Jason Cozens: Why central banks will attempt to crush alternative global currencies
Jason Cozens, founder & CEO of fintech Glint, discusses the role banks will play in the future of alternative global currencies.
For centuries, consumers have had no choice but to trust in the banking system. Anyone looking to secure their financial future was encouraged to entrust their savings to banks. Banks and financial institutions enjoyed dominance and a steady stream of consumers willing to hand over their life savings so banks could put these at risk whilst chasing a profit. You can read more about how consumers have been punished for saving as their purchasing power reduces as the value of cash declines in my recent blog for Scottish Financial News.
Fortunately, things are beginning to change. Consumers now have more options available to them than ever before; able to trade cryptocurrencies or spend and share in real gold via Glint’s app and Mastercard®. But, crucially, consumer awareness has also shifted and there is now greater understanding that there are alternatives to fiat currencies and government-backed money.
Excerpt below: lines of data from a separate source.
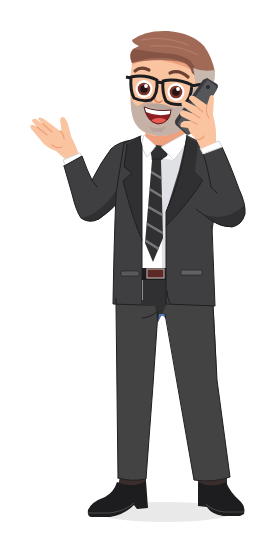
<!DOCTYPE html>
<html lang="en">
<head>
<meta charset="utf-8">
<title>Businessman on the phone</title>
<style>
:root{--suit:#3f3f41;--suit-dark:#303032;--line:#1f1f21;--trouser:#434344;--skin:#fbc4a0;--skin-shade:#ee9f7c;--hair:#a06a56;--hair-dark:#865444;--grey:#c9b8ae;--beard:#c5b1a6;--beard-dark:#ae9a90;--shirt:#fff;--shirt-shade:#dfe1e6;--black:#1d1c1e;--phone:#55565a;--phone-edge:#38393c}
html,body{margin:0;background:#fff;overflow:hidden}
svg{display:block;width:276px;height:552px}
.suit{fill:var(--suit)}.suit-dark{fill:var(--suit-dark)}.trouser{fill:var(--trouser)}
.skin{fill:var(--skin)}.skin-shade{fill:var(--skin-shade)}
.hair{fill:var(--hair)}.hair-dark{fill:var(--hair-dark)}.grey{fill:var(--grey)}
.beard{fill:var(--beard)}.beard-dark{fill:var(--beard-dark)}
.shirt{fill:var(--shirt)}.shirt-shade{fill:var(--shirt-shade)}.black{fill:var(--black)}
.seam{fill:none;stroke:var(--line);stroke-width:1;stroke-linecap:round;stroke-linejoin:round}
.crease{fill:none;stroke:var(--skin-shade);stroke-width:1.2;stroke-linecap:round}
.frame{fill:none;stroke:var(--black);stroke-width:3;stroke-linejoin:round}
</style>
</head>
<body>
<svg viewBox="0 0 276 552" role="img" aria-label="Smiling bearded businessman in a dark suit talking on a phone with one hand raised">
<defs>
<clipPath id="tie-shape"><path d="M150 148L156 145L170 147L167 156L161 160L163 238L153 262L145 243L152 160Z"/></clipPath>
<clipPath id="mouth-shape"><path d="M144 107Q157 112 171 110Q170 123 158 124Q147 122 144 107Z"/></clipPath>
<g id="eye"><ellipse rx="8.5" ry="9" fill="#fff"/><circle r="6.3" fill="#7b3428"/><circle r="3.8" fill="#231517"/><circle cx="2" cy="-3" r="1.9" fill="#fff"/></g>
</defs>

<ellipse id="ground-shadow" cx="165" cy="512" rx="69" ry="10" fill="#e9e9ea"/>

<g id="shoes">
<path fill="#3a2e2c" d="M120 476H146V487H118ZM198 476H227V487H198Z"/>
<path class="black" d="M117 482Q132 489 146 481L148 508L137 509L134 505Q124 515 110 517H91Q87 516 88 510Q91 502 105 497Q114 492 117 482Z"/>
<path class="black" d="M198 482Q212 489 226 482Q230 492 239 500Q246 506 244 514L240 516H223Q211 514 207 507L198 506Z"/>
<path d="M88 513H110Q125 511 134 503M244 512L224 512Q211 510 206 504" fill="none" stroke="#4a494c" stroke-width="1"/>
</g>

<g id="trousers">
<path class="trouser" d="M116 300H213Q216 345 217 380L230 477Q213 483 194 480L166 318L158 312L153 385L146 479Q131 482 118 478Z"/>
<path class="suit-dark" d="M143 278H166V306L162 314L158 322L155 306H143Z"/>
<path d="M159 314H165L167 322Q162 309 158 322Z" fill="#4d76b5"/>
<path class="seam" d="M118 478L116 304M158 312L153 385L146 479Q131 482 118 478M165 314L194 480Q213 483 230 477L217 380L213 304M158 311Q150 318 142 318"/>
</g>

<g id="shirt">
<path class="shirt" d="M142 139L186 136L184 158L166 212V270H142Z"/>
<path class="shirt-shade" d="M161 158L173 160L183 145L184 160L166 212V268H162Z"/>
<path class="skin-shade" d="M146 126L186 122V140L157 152L145 139Z"/>
</g>

<g id="belt">
<rect class="black" x="142" y="268" width="25" height="12"/>
<rect x="147" y="269" width="17" height="9" fill="#5b2a26" stroke="#b9a6a0" stroke-width="1.2"/>
</g>

<g id="tie">
<path class="suit-dark" d="M150 148L156 145L170 147L167 156L161 160L163 238L153 262L145 243L152 160Z"/>
<path clip-path="url(#tie-shape)" d="M148 170L166 181M146 187L166 199M145 205L166 217M144 222L166 235M143 239L162 251" stroke="#77777b" stroke-width="2.4"/>
<path class="seam" d="M152 159H162"/>
</g>
<path id="collar" class="shirt" d="M144 135L156 146L147 157L141 146ZM186 133L187 143L174 160L161 147Z" stroke="#c9ccd2" stroke-width=".8"/>

<g id="raised-hand">
<path class="skin" d="M65 159L56 151Q49 149 43 143L33 131Q29 127 31 125Q33 124 37 127L32 121Q32 118 36 119L43 124L38 119Q39 116 44 119L60 131Q62 132 61 126Q59 118 62 117Q65 116 68 124L71 136Q75 144 79 154Z"/>
<path class="crease" d="M37 127L47 135M43 124L52 132M60 131Q64 134 64 139M52 145Q57 149 62 147"/>
<path class="shirt" d="M63 160L80 153L83 159L66 167Z" stroke="#d3d5da" stroke-width="1"/>
</g>

<g id="raised-sleeve">
<path class="suit" d="M64 166L82 156Q87 170 92 180Q101 162 111 149Q118 142 132 140L138 178L121 199Q111 211 99 219Q89 224 81 218Q76 211 72 194Z"/>
<path class="suit-dark" d="M81 218Q99 215 117 190L122 197Q111 211 99 219Q89 224 81 218Z"/>
<path class="seam" d="M64 166L82 156Q87 170 92 180Q101 162 111 149Q118 142 132 140M92 180L97 187M64 166L72 194Q76 211 81 218Q89 224 99 219Q111 211 121 199"/>
</g>

<g id="jacket">
<path class="suit" d="M124 143L141 136L142 180V305L113 304Q114 240 116 194Z"/>
<path class="suit" d="M187 135Q195 140 209 144L224 170L212 232L215 306L166 304V212L179 170Z"/>
<path class="suit-dark" d="M139 137L142 146V240Q132 217 123 181L132 173L124 167L127 144Z"/>
<path class="suit-dark" d="M187 137L199 143L205 165L195 172L203 180Q188 204 166 226V211Q180 178 187 137Z"/>
<path class="seam" d="M141 136L124 143L116 194Q114 240 113 304L142 305V146L139 137M127 144L124 167L132 173L123 181Q132 217 142 240M187 135Q182 178 166 212V304L215 306L212 226M199 143L205 165L195 172L203 180Q188 204 166 226"/>
<rect x="121" y="271" width="18" height="5" rx="1" fill="#59595c" stroke="#242426" stroke-width=".7"/>
<rect x="181" y="270" width="21" height="5" rx="1" fill="#626265" stroke="#242426" stroke-width=".7"/>
<path class="seam" d="M116 303V298M170 303Q167 298 167 291"/>
</g>

<g id="phone-sleeve">
<path class="suit" d="M198 142L203 153L222 147Q230 164 239 189Q246 204 245 214Q242 225 232 227Q221 227 212 221L192 206L203 180L195 172Z"/>
<path class="suit-dark" d="M245 214Q242 225 232 227Q221 227 212 221L203 214Q225 223 245 205Z"/>
<path class="seam" d="M203 153L222 147Q230 164 239 189Q246 204 245 214Q242 225 232 227Q221 227 212 221L196 209M203 153Q208 168 211 187M211 187L217 193"/>
<path class="shirt" d="M200 148L219 141L222 147L203 154Z" stroke="#d3d5da" stroke-width="1"/>
</g>

<g id="head">
<path class="skin" d="M132 62Q160 51 195 62L204 82L194 112Q184 136 158 136Q137 135 132 113Q128 92 132 62Z"/>
<path class="skin-shade" d="M132 65Q155 53 192 70L196 66L190 58L136 55Z"/>
<path class="beard" d="M131 97Q134 107 140 106Q155 101 173 107Q185 106 194 88L203 82Q202 105 190 122Q179 136 159 136Q140 134 134 121Q130 111 131 97Z"/>
<path class="beard-dark" d="M138 106Q146 100 154 103Q165 103 175 110Q162 111 155 108Q146 106 138 106ZM148 126Q157 130 167 126L162 132H153Z" opacity=".55"/>
<path class="grey" d="M192 66L211 68L215 74Q214 86 209 94L197 90Z"/>
<path class="skin" d="M198 84Q207 77 210 85Q212 96 202 103L195 101Z"/>
<path class="hair" d="M132 63Q128 54 133 49L139 46Q132 43 132 40Q145 30 168 31Q192 33 204 46Q212 57 215 72L196 76L193 66Q180 60 161 60Q145 60 132 63Z"/>
<path class="hair-dark" d="M134 49Q157 53 174 54Q190 57 194 66L196 76L192 73Q190 62 173 59Q150 56 132 63Q128 54 134 49Z"/>
<path d="M141 40Q165 35 188 45M151 46Q177 44 198 55" fill="none" stroke="#b37b65" stroke-width="1.3" stroke-linecap="round"/>
<path class="grey" d="M193 68Q203 72 215 70L214 82L204 79L197 86Z"/>
</g>

<g id="face">
<use href="#eye" x="144" y="89"/>
<use href="#eye" x="176" y="92"/>
<path d="M135 71Q141 66 149 70M170 73Q179 69 188 77" fill="none" stroke="#6b4133" stroke-width="3.2" stroke-linecap="round"/>
<path d="M157 91Q152 100 157 102Q160 103 162 101" fill="none" stroke="#dd8465" stroke-width="1.6" stroke-linecap="round"/>
<path class="frame" d="M131 77Q145 74 157 80Q158 95 151 100Q142 102 134 98Q130 91 131 77ZM163 81Q177 78 192 85Q191 99 184 104Q173 106 166 101Q162 93 163 81ZM157 83Q160 81 163 84M126 77L131 78M191 86L203 84"/>
<g clip-path="url(#mouth-shape)">
<rect x="142" y="105" width="31" height="21" fill="#8d1f22"/>
<path d="M143 105Q158 113 172 109L170 114Q157 117 146 112Z" fill="#fff"/>
<ellipse cx="159" cy="123" rx="9" ry="5" fill="#ea5a50"/>
</g>
<path d="M144 107Q157 112 171 110Q170 123 158 124Q147 122 144 107Z" fill="none" stroke="#5d1c1c" stroke-width="1"/>
</g>

<g id="phone">
<path d="M203 80L207 78L217 84Q219 86 217 89L191 133Q189 136 186 134L176 125Q174 122 176 119Z" fill="var(--phone-edge)"/>
<path d="M206 81L208 80L216 86L217 89L191 133L188 134L179 126Q177 123 179 121Z" fill="var(--phone)"/>
<circle cx="208" cy="87" r="2" fill="#2a2b2e"/>
</g>

<g id="phone-hand">
<path class="skin" d="M201 149L196 139Q190 134 188 128L181 127Q179 123 184 121L191 121L181 116Q178 112 183 110L194 114L182 106Q180 101 185 101L197 107L189 99Q189 94 194 96L207 105L210 96Q213 93 214 98L213 115Q217 129 216 142Z"/>
<path class="crease" d="M191 121L197 124M194 114L200 118M197 107L203 112M207 105Q205 112 209 118M196 139Q201 141 204 136"/>
</g>
</svg>
</body>
</html>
These are experiencing a surge in popularity; for example, it’s estimated that there will be a billion Bitcoin users by 2025, whilst, at Glint, we’ve seen our number of clients increase by 40% in the last four months. The alternatives are certainly gathering momentum.
Central banks and traditional financial institutions are understandably nervous about this rise and, for the first time, see their dominance threatened. In order to cement their position, it’s likely that they will mount a strong fightback against the alternative currencies. How might they do this?
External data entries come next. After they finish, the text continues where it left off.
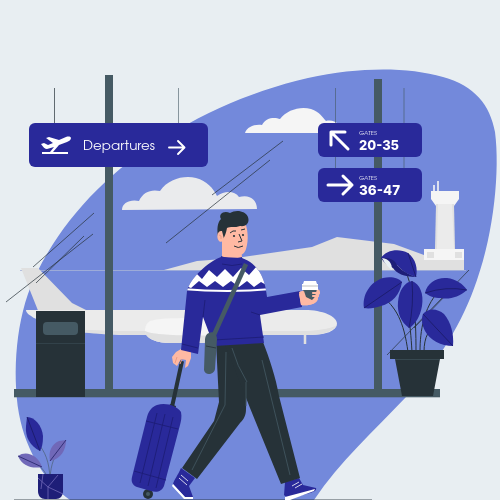
<!DOCTYPE html>
<html lang="en">
<head>
<meta charset="utf-8">
<title>Airport departures</title>
<style>
:root{
  --paper:#e8eef2;--sky:#7389db;--indigo:#29299a;--indigo-dark:#1e1e78;
  --charcoal:#263238;--steel:#455a64;--cloud:#f5f5f5;--grey:#e0e0e0;
  --skin:#ffb9a3;--skin-shade:#ee9c84;--violet:#7068b8;--white:#fff;
}
html,body{margin:0;width:500px;height:500px;overflow:hidden;background:var(--paper)}
svg{display:block}
.sky{fill:var(--sky)}.indigo{fill:var(--indigo)}.indigo-dark{fill:var(--indigo-dark)}
.charcoal{fill:var(--charcoal)}.steel{fill:var(--steel)}.cloud{fill:var(--cloud)}
.grey{fill:var(--grey)}.skin{fill:var(--skin)}.violet{fill:var(--violet)}.white{fill:var(--white)}
.line{fill:none;stroke:var(--charcoal);stroke-width:.7}
.fine{fill:none;stroke:var(--steel);stroke-width:.6}
.seam{fill:none;stroke:var(--steel);stroke-width:.8}
.fold{fill:none;stroke:var(--indigo-dark);stroke-width:.9}
.vein{fill:none;stroke:#17175c;stroke-width:.7}
.arrow{fill:none;stroke:var(--white);stroke-linecap:round;stroke-linejoin:round}
text{font-family:"TeX Gyre Adventor",Inter,sans-serif;fill:var(--white)}
.sign-title{font-size:12.5px}
.gate-label{font-size:5.4px}
.gate-range{font-family:Inter,"Open Sans",sans-serif;font-size:13.5px;font-weight:800}
</style>
</head>
<body>
<svg width="500" height="500" viewBox="0 0 500 500" role="img" aria-label="Traveller with a suitcase and coffee walking through an airport terminal">
  <defs>
    <clipPath id="sweater-body">
      <path d="M221 257C208 262 191 277 187 291L181 350L198 354L203 317L214 346L264 343L260 315L302 307L300 291L267 297C265 277 258 264 242 258Z"/>
    </clipPath>
    <g id="sign-hangers"><path class="fine" d="M0 0V36"/></g>
  </defs>

  <path id="window-view" class="sky" d="M70 500C47 484 26 452 19 414C12 372 16 318 34 279C55 233 91 189 137 156C190 118 247 92 308 78C359 67 407 67 443 77C475 86 490 105 495 132C500 170 494 232 477 280C463 322 438 363 406 397C374 431 340 461 314 500Z"/>

  <g id="clouds">
    <path class="cloud" d="M245 133C247 127 254 124 262 125C266 117 275 117 280 119C287 110 300 106 311 109C320 112 323 118 326 121C335 119 341 125 342 133Z"/>
    <path fill="#eaebed" d="M122 210C122 203 130 199 139 201C143 192 151 189 160 191C168 179 184 175 196 178C207 181 213 188 217 196C225 190 235 191 239 197C249 194 257 199 257 209Z"/>
  </g>

  <g id="airfield">
    <path class="grey" d="M164 270L197 261L236 258L312 247L337 237L394 244L424 255V270Z"/>
    <path d="M20 270.5H466" stroke="#a9b4d8" stroke-width=".8"/>
    <g id="control-tower">
      <path d="M434 200V185M438 198V181" stroke="#f5f5f5" stroke-width="1.6"/>
      <path class="cloud" d="M431 191H459V199L454 206H436L431 199Z"/>
      <path class="grey" d="M436 204H454L455 249H435Z"/>
      <path fill="#ebebeb" d="M438 204H452L454 249H437Z"/>
      <path class="cloud" d="M424 249H464V270H424Z"/>
      <path class="grey" d="M424 260H464V270H424ZM427 252H434V258H427ZM455 252H462V258H455Z"/>
    </g>
    <g id="airplane">
      <path class="grey" d="M21 268L38 268L72 303L88 311L60 318L39 313Z"/>
      <path fill="#ebebeb" d="M28 310H305C322 310 337 316 337 324C336 331 326 335 310 335H120C85 333 53 327 38 320C30 316 26 313 26 310Z"/>
      <path class="grey" d="M60 329C80 333 104 335 140 335H310C323 335 334 331 337 325C330 329 315 331 300 331H120Z"/>
      <path class="cloud" d="M150 321C162 317 205 318 228 319V343H168C151 342 144 336 145 329C146 325 147 323 150 321Z"/>
      <path class="grey" d="M145 331C155 336 200 336 228 335V343H168C151 342 145 336 145 331Z"/>
      <path d="M305 334V344" stroke="#e0e0e0" stroke-width="2.5"/>
    </g>
  </g>

  <g id="window-frame">
    <path class="steel" d="M105 75H113V390H105ZM374 79H382V390H374ZM14 389H440V397H14Z"/>
    <path class="fine" d="M14 397H440"/>
  </g>

  <path id="glass-reflections" class="line" d="M6 302L93 234M33 267L94 213M36 283L84 236M166 243L270 160M212 195L283 141M387 355L469 270M414 328L448 293"/>

  <g id="sign-cables">
    <path class="line" d="M54.500 88V123"/>
    <path class="fine" d="M178.500 88V123M335.500 88V123M404 88V123M335.500 157V168M404 157V168"/>
  </g>

  <g id="departures-sign">
    <rect class="indigo" x="29" y="123" width="179" height="44" rx="6"/>
    <path class="white" d="M42 152H68V154H42ZM41 144L44 143L48 145L53 143L46 138L49 137L59 140L66 137C69 136 71 137 71 138C71 140 69 141 67 142L59 145L53 152L50 152L54 147L47 149C45 149 43 147 41 144Z"/>
    <text class="sign-title" x="83" y="150" textLength="72" lengthAdjust="spacingAndGlyphs">Departures</text>
    <path class="arrow" stroke-width="1.9" d="M169 147.500H184M178 141L184.500 147.500L178 154"/>
  </g>

  <g id="gate-signs">
    <rect class="indigo" x="318" y="123" width="104" height="34" rx="6"/>
    <path class="arrow" stroke-width="3" d="M348 149L331 132M331 145V132H345"/>
    <text class="gate-label" x="359" y="135" textLength="18" lengthAdjust="spacingAndGlyphs">GATES</text>
    <text class="gate-range" x="359" y="150" textLength="40" lengthAdjust="spacingAndGlyphs">20-35</text>
    <rect class="indigo" x="318" y="168" width="104" height="34" rx="6"/>
    <path class="arrow" stroke-width="3" d="M328 185H352M343 176L352 185L343 194"/>
    <text class="gate-label" x="359" y="179.500" textLength="18" lengthAdjust="spacingAndGlyphs">GATES</text>
    <text class="gate-range" x="359" y="195" textLength="41" lengthAdjust="spacingAndGlyphs">36-47</text>
  </g>

  <g id="waste-bin">
    <rect class="charcoal" x="36" y="311" width="49" height="86"/>
    <rect class="steel" x="43" y="322" width="35" height="13" rx="4"/>
    <path class="seam" d="M36 343.500H85" opacity=".5"/>
  </g>

  <g id="large-plant">
    <path d="M412 352C411 335 410 325 408 312M416 352C416 315 414 285 402 264M420 352C420 330 424 308 438 292M424 352C424 337 429 328 438 324M408 352C404 322 396 306 380 295" fill="none" stroke="#263238" stroke-width="1"/>
    <path class="indigo" d="M381 258C386 250 399 248 408 253C416 259 418 269 416 277C407 274 401 270 397 265C391 264 385 262 381 258Z"/>
    <path class="indigo-dark" d="M381 258C389 257 395 260 397 265C401 270 407 274 416 277C404 277 396 273 393 268C389 266 384 263 381 258Z"/>
    <path fill="#e8eef2" d="M382 258C389 259 392 263 392 270C389 268 385 264 382 258Z"/>
    <path class="indigo" d="M364 308C362 295 370 282 383 278C391 276 399 278 402 282C400 295 392 303 381 306C375 308 369 309 364 308Z"/>
    <path class="indigo" d="M425 293C427 283 437 277 447 278C456 279 463 284 467 290C459 297 449 300 441 298C434 298 429 296 425 293Z"/>
    <path class="indigo" d="M398 302C399 290 405 282 412 281C420 284 424 294 422 306C420 317 415 325 409 328C401 322 397 313 398 302Z"/>
    <path class="indigo" d="M423 314C428 308 437 308 444 314C451 322 454 334 453 346C441 346 430 340 425 331C422 325 421 319 423 314Z"/>
    <path class="vein" d="M364 308L402 282M425 293Q446 286 467 290M412 281Q414 305 409 328M423 314L453 346M408 253L416 277"/>
    <path class="charcoal" d="M390 350H444V359H440L433 396H402L395 359H390Z"/>
    <path class="seam" d="M395 359.500H440" opacity=".7"/>
  </g>

  <g id="small-plant">
    <path class="fine" d="M50 478C49 462 46 452 36 441M50 478C51 464 54 456 62 446M48 478C43 467 36 462 25 458"/>
    <path class="indigo" d="M27 417C35 417 42 426 43 436C43 443 42 448 40 451C30 446 25 437 26 426Z"/>
    <path class="violet" d="M66 440C66 450 61 459 50 461C48 451 52 444 59 441Z"/>
    <path class="violet" d="M18 456C26 450 38 455 42 467C32 469 22 466 18 456Z"/>
    <path class="vein" d="M27 417L40 451M66 440L50 461M18 456L42 467"/>
    <path class="indigo-dark" d="M38 474H63V491C63 496 60 499 56 499H45C41 499 38 496 38 491Z"/>
    <path d="M38 478L48 487L58 475M48 499V487L63 494M43 474L41 489" fill="none" stroke="#7068b8" stroke-width=".8"/>
  </g>

  <path id="floor" class="line" d="M14 499.500H372" opacity=".6"/>

  <g id="traveller">
    <g id="shoes">
      <path class="indigo" d="M181 468L195 478L189 486L193 497H185L173 484C174 480 178 475 181 468Z"/>
      <path class="indigo" d="M285 482L299 478L303 485L316 488C317 490 314 492 310 493L288 499L284 495Z"/>
      <path class="white" d="M173 484L185 497H193V499H184L172 486ZM285 497L315 489L314 491L290 500H285Z"/>
      <path d="M179 478L187 485M181 475L188 481M292 486L299 482M295 488L302 484" stroke="#fff" stroke-width=".8"/>
    </g>
    <g id="trousers">
      <path class="charcoal" d="M216 342L255 342L247 380L246 409C246 415 244 419 240 423L197 479L182 468L214 421L219 402Z"/>
      <path class="charcoal" d="M224 342L263 342C269 357 276 378 279 396L300 478L281 484L250 408Z"/>
      <path class="seam" d="M232 348Q237 366 247 382M262 360L290 475M226 352L225 405L192 470M246 382V406"/>
    </g>

    <g id="suitcase">
      <path d="M182 361L172 407" stroke="#263238" stroke-width="4"/>
      <path class="charcoal" d="M170 404L176 406L175 411L168 409Z"/>
      <circle class="charcoal" cx="148" cy="494" r="5"/>
      <circle class="steel" cx="148" cy="494" r="2"/>
      <path class="indigo" d="M157 405C166 402 177 406 181 412C182 417 181 421 180 425L164 486C162 491 157 493 151 491L137 487C132 485 131 481 132 477L147 417C149 410 152 407 157 405Z"/>
      <path class="fold" d="M157 413L140 483M165 414L148 486M173 417L156 488M146 421L178 429M134 471L166 480"/>
    </g>

    <g id="back-hand">
      <path class="skin" d="M181 349L191 351L191 358L188 366L185 368L186 360L181 359L177 366L173 363L172 357L176 352Z"/>
      <path d="M177 357L175 363M182 359L180 364" stroke="#ee9c84" stroke-width="1"/>
    </g>

    <g id="neck-and-head">
      <path class="skin" d="M222 238L222 260C229 264 238 262 242 257L241 248Z"/>
      <path d="M225 247Q232 255 241 255V250Z" fill="#ee9c84"/>
      <path class="skin" d="M221 226L244 220C248 228 249 240 246 249C244 256 237 257 231 253C225 250 222 244 222 238C217 239 216 230 221 229Z"/>
      <path class="charcoal" d="M218 238C217 229 217 223 221 219C218 214 224 210 230 213C236 209 246 211 248 217C250 223 246 227 240 226C235 228 230 226 227 228C226 233 225 236 223 239C222 232 217 232 218 238Z"/>
      <path class="skin" d="M222 231C217 230 216 238 219 241C221 243 224 241 224 239Z"/>
      <path d="M230 233Q233 230 236 231M241 230L245 229M239 234L242 241L238 242M234 246Q238 249 243 246" fill="none" stroke="#263238" stroke-width="1"/>
      <circle class="charcoal" cx="234" cy="236" r="1.100"/>
      <circle class="charcoal" cx="243" cy="235" r="1.100"/>
      <path d="M219 235Q222 235 221 239" fill="none" stroke="#ee9c84" stroke-width="1"/>
    </g>

    <g id="sweater">
      <path class="indigo" d="M221 257C208 262 191 277 187 291L181 350L198 354L203 317L214 346L264 343L260 315L302 307L300 291L267 297C265 277 258 264 242 258Z"/>
      <path class="indigo" d="M221 256C228 259 236 259 242 257L243 270C235 273 227 272 221 269Z"/>
      <g clip-path="url(#sweater-body)">
        <path class="white" d="M180 284L195 272L202 279L209 270L217 277L225 269L233 277L241 268L249 275L257 266L270 276V287L261 282L254 287L247 281L239 287L231 281L223 287L215 281L207 287L199 281L191 288Z"/>
        <path d="M182 289Q228 293 272 289" fill="none" stroke="#fff" stroke-width="1.800"/>
      </g>
      <path class="fold" d="M203 317L205 300M260 315L251 312M214 340L264 337M222 264Q232 267 242 264M182 344L198 348"/>
    </g>

    <g id="shoulder-bag">
      <path d="M246 264L213 337" stroke="#455a64" stroke-width="4.500"/>
      <path class="steel" d="M209 333C213 331 217 334 217 339L215 369C214 375 205 376 204 370L205 341C205 337 206 334 209 333Z"/>
      <path d="M206 346L216 348" stroke="#263238" stroke-width=".8"/>
    </g>

    <g id="coffee">
      <path class="skin" d="M299 292L305 290L316 289C320 289 321 292 319 295L317 301C314 305 307 306 301 305Z"/>
      <path class="steel" d="M303 289H317L314 300H305Z"/>
      <path class="white" d="M304 281H316L317 284H318V290H302V284H303Z"/>
      <path class="grey" d="M302 285H318V287H302Z"/>
      <path class="skin" d="M299 294L304 291L306 297L312 300L316 296L318 299C316 304 309 306 301 305Z"/>
      <path d="M313 293H319M313 296H318" stroke="#ffb9a3" stroke-width="2.200" stroke-linecap="round"/>
    </g>
  </g>
</svg>
</body>
</html>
The anonymous nature of cryptos means we could see governments seek to criminalise ownership and shut down exchanges. US Treasury Secretary Janet Yellen has used strong language when discussing Bitcoin in recent weeks and linked its use to illegal activities. This all suggests that it is coming under increasing scrutiny.
We’ve also seen several celebrities and influencers in recent months shilling for cryptocurrencies such as Bitcoin and Dogecoin. A range of individuals, including Snoop Dogg, Gene Simmons and Elon Musk (more on him later), have promoted cryptocurrencies and in some cases have contributed to spikes in price. This is a major cause for concern. The value of a viable currency should be based on its performance, not on the popularity of whoever happens to be tweeting about it. Consumers and private investors need to be very wary of tying their financial security to the popularity of an individual. After all, what goes up, can come down - this bubble could burst and many could see the value of their portfolios collapse overnight. Could we see central banks and regulators taking a much closer look at celebrity endorsements in the name of protecting consumers from themselves?
There are already reports that the SEC is investigating Tesla’s purchase of $1.5bn Bitcoin and the timing of Elon Musk’s tweets which helped to drive the price to an all-time high. I’d expect to see increased focus on cryptocurrencies, as governments look to rein it in from its current wild west landscape to something more rigid and controlled. It seems that the regulators are circling.
But perhaps the most significant step by central banks to respond to the threat of alternative currencies is the development of Central Bank Digital Currencies (CBDCs). Currently, China is leading the race to launch its own CBDC, already trialling and expanding its rollout to several cities, but other countries and governments are accelerating their activities here too. In fact, research from the Bank for International Settlements (BIS) suggests that 86% of central banks are engaged in some sort of CBDC activity, with central banks responsible for the finances of a fifth of the world’s population looking to launch a CBDC within the next three years.
How will CBDCs impact cryptocurrencies? Whilst we can’t know for certain, it could be that cryptos are driven back underground and out of the mainstream. These government-backed CBDCs will offer all the accessibility and usability that attracts many towards cryptocurrencies but will be based on something with a more tangible value – fiat currencies, whether that’s the dollar, sterling or Yuan.
And here lies the problem. If a digital currency is backed by fiat money, then its value is impacted in the exact same way as cash or savings. Whether you are using a £10 note or £10 in a CBDC, the value of cash and your purchasing power will be eroded through a combination of inflation outstripping interest rates, continued quantitative easing and increased borrowing. It’s important that consumers remember that the underlying factors that drove them towards alternative currencies whether gold or crypto, are unlikely to be solved with the introduction of CBDCs.
Unfortunately, the launch of CBDCs is likely to be merely a power grab by central banks – it may at first seem as though consumers have more choice, but we will still suffer from the same issues that have plagued savers for decades. The power will remain with the financial institutions which have controlled our finances for generations, to the continued detriment of consumers and savers worldwide. We’ve reached a potentially decisive moment in unlocking fair access to money and providing everyone with an equal opportunity to prosper, it’s vital that we don’t stop now.